- EXERCISE DETAILS: Isolate every line in the records below with "fill" in it.
::::::::::
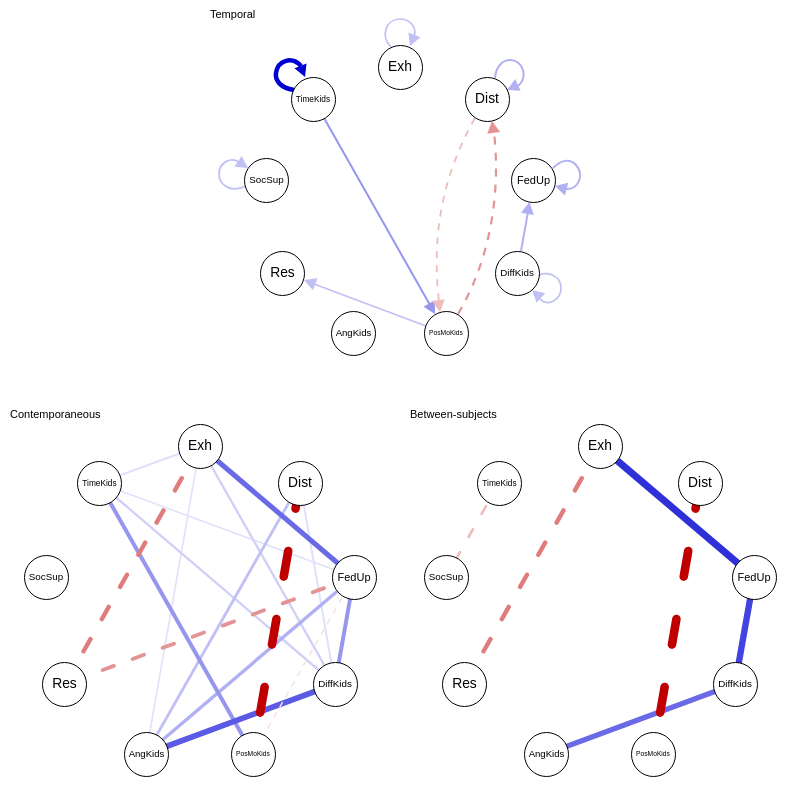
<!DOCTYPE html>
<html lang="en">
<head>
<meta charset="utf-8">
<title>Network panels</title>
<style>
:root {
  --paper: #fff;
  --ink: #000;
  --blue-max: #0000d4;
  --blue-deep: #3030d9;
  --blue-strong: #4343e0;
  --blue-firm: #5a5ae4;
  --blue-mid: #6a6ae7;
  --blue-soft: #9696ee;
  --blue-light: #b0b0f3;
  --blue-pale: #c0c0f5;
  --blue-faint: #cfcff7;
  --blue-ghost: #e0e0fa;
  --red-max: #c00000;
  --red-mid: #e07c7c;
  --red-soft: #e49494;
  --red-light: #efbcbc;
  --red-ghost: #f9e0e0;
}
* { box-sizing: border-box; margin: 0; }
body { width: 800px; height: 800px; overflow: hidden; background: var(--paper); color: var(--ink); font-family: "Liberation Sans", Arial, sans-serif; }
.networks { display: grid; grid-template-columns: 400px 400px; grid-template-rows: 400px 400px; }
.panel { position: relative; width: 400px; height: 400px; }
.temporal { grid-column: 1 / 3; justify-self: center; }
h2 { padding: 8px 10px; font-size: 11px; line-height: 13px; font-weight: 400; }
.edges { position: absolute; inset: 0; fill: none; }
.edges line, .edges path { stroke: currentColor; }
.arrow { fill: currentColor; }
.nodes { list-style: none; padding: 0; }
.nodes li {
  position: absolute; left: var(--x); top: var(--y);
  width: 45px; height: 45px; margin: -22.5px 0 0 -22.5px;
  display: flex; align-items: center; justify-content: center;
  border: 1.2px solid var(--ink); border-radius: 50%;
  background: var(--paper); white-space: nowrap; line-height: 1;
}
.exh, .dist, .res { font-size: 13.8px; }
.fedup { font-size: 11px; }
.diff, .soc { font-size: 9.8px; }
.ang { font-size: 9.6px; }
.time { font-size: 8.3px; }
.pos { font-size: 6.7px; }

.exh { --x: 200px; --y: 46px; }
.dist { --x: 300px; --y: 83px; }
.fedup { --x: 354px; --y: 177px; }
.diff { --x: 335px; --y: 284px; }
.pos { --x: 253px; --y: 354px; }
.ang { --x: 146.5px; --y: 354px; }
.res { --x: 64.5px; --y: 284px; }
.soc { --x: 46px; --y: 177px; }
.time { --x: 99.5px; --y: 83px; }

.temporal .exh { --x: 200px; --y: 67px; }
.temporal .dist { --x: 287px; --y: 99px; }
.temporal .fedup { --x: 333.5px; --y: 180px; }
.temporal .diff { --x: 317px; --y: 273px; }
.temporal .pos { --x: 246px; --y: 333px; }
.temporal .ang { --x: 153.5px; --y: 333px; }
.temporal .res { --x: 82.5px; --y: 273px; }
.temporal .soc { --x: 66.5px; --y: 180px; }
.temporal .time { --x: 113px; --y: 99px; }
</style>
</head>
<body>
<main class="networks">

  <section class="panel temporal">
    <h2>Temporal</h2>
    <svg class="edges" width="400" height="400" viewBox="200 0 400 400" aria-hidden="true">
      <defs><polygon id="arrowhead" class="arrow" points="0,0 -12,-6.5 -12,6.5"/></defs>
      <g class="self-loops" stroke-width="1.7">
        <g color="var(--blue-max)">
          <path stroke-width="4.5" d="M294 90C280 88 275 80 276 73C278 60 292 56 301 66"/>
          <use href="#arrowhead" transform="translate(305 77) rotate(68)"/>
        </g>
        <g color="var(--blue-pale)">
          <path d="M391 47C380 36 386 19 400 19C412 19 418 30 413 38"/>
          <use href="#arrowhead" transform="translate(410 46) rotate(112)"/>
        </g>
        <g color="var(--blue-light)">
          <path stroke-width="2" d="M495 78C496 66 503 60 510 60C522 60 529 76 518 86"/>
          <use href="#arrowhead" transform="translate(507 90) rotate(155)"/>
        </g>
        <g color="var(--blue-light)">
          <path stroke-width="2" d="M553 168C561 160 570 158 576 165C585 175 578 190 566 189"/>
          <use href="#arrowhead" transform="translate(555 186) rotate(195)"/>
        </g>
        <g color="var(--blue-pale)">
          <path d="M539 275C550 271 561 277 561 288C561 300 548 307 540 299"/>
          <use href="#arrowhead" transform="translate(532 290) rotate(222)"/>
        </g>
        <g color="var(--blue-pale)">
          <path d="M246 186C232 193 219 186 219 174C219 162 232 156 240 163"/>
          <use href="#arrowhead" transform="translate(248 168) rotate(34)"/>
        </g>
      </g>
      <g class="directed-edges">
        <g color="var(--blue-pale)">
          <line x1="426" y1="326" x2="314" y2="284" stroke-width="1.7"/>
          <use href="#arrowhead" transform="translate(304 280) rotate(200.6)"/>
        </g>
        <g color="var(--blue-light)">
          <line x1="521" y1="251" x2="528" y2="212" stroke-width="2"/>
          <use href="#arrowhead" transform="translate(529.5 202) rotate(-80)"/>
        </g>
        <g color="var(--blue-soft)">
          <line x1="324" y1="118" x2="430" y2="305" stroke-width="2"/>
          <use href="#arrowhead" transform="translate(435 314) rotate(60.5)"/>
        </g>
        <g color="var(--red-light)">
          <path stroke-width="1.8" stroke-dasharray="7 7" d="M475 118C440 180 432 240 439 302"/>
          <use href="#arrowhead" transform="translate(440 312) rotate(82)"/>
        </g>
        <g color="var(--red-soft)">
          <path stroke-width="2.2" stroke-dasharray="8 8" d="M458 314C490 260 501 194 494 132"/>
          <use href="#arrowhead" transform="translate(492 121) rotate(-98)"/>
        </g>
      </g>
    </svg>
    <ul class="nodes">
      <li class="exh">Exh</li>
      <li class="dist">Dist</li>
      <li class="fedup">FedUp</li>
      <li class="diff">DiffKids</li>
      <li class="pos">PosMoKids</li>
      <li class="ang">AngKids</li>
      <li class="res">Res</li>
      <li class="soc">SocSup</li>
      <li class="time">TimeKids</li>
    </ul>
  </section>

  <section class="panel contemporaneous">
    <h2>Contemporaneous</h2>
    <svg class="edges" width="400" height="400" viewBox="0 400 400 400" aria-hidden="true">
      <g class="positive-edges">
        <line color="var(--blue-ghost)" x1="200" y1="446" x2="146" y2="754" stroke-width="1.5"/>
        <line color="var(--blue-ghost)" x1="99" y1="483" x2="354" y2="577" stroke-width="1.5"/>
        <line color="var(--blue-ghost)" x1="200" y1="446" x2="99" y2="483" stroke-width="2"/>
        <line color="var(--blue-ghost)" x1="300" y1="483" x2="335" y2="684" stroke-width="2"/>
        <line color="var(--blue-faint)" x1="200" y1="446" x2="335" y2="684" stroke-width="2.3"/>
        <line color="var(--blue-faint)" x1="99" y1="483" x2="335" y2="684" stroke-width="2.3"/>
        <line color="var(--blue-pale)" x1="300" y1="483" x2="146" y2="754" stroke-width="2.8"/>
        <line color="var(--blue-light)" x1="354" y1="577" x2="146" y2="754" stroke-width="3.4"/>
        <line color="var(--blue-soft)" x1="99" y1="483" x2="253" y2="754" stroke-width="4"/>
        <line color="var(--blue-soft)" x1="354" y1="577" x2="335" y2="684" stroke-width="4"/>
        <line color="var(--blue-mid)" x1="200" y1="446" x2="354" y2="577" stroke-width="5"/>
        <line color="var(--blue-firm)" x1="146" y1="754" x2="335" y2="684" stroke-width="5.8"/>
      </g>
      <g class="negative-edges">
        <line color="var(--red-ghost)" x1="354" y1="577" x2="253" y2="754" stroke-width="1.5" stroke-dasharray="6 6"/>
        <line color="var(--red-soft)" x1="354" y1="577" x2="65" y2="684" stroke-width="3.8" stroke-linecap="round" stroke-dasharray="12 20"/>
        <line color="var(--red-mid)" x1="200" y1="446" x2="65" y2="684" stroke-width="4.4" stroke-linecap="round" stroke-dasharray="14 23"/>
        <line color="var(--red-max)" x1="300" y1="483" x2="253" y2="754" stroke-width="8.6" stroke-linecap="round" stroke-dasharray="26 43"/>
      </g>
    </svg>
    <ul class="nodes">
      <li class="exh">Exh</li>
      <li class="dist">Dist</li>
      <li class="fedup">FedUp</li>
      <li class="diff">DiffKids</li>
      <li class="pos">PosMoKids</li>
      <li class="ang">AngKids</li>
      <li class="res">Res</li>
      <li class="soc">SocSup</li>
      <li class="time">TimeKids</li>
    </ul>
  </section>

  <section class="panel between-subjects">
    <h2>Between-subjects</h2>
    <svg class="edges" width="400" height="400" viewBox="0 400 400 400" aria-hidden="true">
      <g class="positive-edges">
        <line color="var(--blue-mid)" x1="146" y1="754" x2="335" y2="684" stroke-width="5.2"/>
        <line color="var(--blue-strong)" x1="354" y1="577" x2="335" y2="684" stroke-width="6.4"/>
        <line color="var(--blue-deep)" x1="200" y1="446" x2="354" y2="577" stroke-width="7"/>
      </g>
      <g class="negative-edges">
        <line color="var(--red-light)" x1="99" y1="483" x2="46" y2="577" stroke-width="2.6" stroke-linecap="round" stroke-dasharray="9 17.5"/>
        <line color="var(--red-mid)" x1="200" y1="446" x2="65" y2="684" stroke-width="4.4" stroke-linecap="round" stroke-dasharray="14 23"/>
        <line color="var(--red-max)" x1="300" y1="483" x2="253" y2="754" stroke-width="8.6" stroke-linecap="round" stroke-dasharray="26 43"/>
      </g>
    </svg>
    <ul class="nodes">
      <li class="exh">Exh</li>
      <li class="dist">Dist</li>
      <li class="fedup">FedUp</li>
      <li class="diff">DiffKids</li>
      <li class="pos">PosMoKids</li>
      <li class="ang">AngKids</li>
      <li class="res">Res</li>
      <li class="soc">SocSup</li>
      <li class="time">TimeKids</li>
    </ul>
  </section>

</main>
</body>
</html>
::::::::::
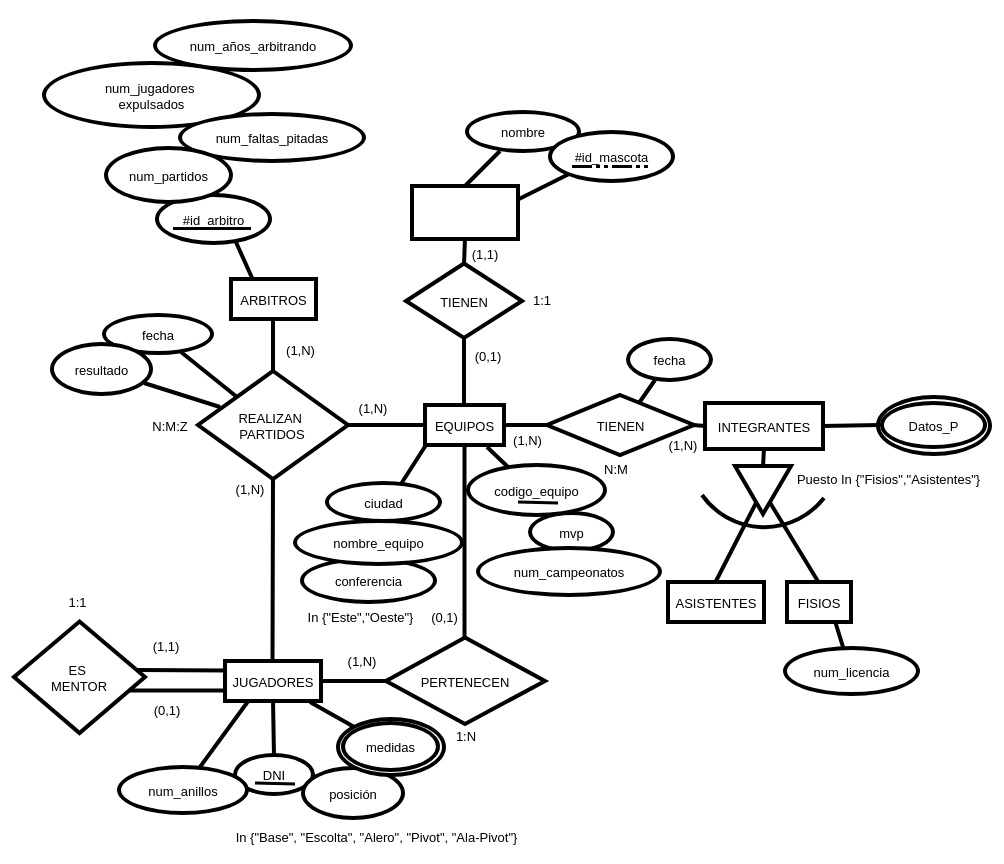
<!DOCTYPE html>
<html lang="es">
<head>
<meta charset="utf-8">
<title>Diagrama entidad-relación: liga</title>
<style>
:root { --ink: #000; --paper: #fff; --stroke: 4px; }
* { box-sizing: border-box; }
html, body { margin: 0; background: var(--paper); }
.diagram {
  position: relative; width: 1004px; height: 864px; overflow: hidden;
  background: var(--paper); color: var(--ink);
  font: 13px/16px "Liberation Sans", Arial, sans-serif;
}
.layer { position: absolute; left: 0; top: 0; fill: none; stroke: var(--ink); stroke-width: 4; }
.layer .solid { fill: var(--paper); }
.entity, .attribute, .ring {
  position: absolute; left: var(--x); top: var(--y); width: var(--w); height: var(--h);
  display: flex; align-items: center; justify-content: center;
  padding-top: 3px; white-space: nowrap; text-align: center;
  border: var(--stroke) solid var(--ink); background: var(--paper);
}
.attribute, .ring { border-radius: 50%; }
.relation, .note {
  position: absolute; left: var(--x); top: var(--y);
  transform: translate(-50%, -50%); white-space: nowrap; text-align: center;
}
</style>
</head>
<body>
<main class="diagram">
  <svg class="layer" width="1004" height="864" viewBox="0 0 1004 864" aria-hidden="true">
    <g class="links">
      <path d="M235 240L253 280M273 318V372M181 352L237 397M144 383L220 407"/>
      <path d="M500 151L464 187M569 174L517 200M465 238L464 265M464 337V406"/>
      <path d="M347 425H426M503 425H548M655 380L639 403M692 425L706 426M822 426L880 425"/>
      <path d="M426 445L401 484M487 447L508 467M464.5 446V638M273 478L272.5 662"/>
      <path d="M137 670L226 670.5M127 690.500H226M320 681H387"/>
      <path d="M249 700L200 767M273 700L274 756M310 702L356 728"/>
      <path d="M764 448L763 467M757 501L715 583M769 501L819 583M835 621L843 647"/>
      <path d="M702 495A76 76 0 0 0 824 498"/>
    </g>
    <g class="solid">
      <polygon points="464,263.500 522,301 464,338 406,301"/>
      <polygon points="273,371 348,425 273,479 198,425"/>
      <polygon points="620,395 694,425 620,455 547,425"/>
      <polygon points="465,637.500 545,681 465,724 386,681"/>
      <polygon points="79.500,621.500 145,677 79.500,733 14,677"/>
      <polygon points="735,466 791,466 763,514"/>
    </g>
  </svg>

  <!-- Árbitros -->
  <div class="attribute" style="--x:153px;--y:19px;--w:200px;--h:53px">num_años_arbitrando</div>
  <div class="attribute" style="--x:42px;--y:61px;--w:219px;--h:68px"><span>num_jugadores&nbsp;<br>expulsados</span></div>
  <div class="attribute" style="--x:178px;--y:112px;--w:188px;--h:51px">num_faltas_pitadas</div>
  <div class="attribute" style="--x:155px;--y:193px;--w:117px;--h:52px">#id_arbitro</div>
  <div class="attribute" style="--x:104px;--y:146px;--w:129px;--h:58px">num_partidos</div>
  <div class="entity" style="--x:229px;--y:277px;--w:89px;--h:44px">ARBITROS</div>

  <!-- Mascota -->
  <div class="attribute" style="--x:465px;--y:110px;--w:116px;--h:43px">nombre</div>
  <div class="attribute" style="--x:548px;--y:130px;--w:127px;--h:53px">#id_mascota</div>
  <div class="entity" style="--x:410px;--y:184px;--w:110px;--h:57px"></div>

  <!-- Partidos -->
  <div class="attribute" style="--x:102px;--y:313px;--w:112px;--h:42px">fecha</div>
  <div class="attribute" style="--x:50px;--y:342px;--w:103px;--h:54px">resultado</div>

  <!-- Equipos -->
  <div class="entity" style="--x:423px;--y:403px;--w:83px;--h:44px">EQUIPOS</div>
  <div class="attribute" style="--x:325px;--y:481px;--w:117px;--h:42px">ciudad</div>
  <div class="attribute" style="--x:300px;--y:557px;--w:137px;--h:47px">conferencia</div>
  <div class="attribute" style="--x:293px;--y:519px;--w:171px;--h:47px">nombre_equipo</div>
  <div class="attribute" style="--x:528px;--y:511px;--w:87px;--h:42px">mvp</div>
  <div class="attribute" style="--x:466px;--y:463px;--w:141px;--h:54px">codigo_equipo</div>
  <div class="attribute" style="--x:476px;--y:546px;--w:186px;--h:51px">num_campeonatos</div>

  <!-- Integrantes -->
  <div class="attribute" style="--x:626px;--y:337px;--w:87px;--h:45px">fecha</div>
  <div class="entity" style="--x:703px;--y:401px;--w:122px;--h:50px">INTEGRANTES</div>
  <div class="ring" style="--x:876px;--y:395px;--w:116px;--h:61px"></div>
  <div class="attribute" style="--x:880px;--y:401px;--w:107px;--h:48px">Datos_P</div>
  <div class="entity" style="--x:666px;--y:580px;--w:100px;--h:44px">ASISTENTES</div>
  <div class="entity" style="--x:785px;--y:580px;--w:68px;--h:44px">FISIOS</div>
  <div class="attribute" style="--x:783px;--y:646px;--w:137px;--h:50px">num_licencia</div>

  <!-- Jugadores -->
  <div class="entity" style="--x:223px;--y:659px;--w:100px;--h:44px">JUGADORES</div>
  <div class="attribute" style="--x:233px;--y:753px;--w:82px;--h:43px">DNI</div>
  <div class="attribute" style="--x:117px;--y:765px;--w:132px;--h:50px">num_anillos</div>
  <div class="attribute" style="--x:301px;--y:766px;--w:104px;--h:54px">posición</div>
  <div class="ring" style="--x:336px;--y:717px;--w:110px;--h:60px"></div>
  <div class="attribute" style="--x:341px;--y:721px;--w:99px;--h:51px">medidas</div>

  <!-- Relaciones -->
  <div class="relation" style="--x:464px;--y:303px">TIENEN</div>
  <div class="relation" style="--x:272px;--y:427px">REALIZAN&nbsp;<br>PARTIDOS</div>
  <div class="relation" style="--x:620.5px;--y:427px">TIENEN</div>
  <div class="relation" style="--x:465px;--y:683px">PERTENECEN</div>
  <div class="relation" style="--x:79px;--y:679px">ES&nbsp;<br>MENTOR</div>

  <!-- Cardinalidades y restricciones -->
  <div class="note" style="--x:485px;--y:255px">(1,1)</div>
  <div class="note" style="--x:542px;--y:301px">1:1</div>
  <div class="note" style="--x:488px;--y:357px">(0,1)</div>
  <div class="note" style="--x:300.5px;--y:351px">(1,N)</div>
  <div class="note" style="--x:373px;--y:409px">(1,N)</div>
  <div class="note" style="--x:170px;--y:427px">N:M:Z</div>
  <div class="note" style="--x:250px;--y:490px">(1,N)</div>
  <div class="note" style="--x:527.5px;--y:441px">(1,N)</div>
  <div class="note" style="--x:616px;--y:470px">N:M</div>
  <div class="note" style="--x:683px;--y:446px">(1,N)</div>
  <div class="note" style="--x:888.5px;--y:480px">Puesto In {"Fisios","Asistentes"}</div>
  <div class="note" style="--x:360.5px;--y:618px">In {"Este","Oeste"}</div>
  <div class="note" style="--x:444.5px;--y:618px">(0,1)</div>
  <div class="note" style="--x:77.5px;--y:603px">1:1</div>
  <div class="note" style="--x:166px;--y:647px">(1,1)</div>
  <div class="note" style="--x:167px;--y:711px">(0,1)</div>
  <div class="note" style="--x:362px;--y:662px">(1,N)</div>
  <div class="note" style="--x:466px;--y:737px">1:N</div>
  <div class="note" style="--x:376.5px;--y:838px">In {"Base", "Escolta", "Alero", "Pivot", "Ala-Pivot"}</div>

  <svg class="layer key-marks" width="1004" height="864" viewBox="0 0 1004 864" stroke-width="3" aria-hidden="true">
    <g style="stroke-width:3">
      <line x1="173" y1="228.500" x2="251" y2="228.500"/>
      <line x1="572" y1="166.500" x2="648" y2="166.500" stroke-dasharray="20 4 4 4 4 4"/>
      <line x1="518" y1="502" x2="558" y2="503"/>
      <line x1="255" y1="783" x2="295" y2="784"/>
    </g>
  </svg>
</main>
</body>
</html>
::::::::::
- SOLUTION FOR THIS TASK:
.edges { position: absolute; inset: 0; fill: none; }
.arrow { fill: currentColor; }
.layer { position: absolute; left: 0; top: 0; fill: none; stroke: var(--ink); stroke-width: 4; }
.layer .solid { fill: var(--paper); }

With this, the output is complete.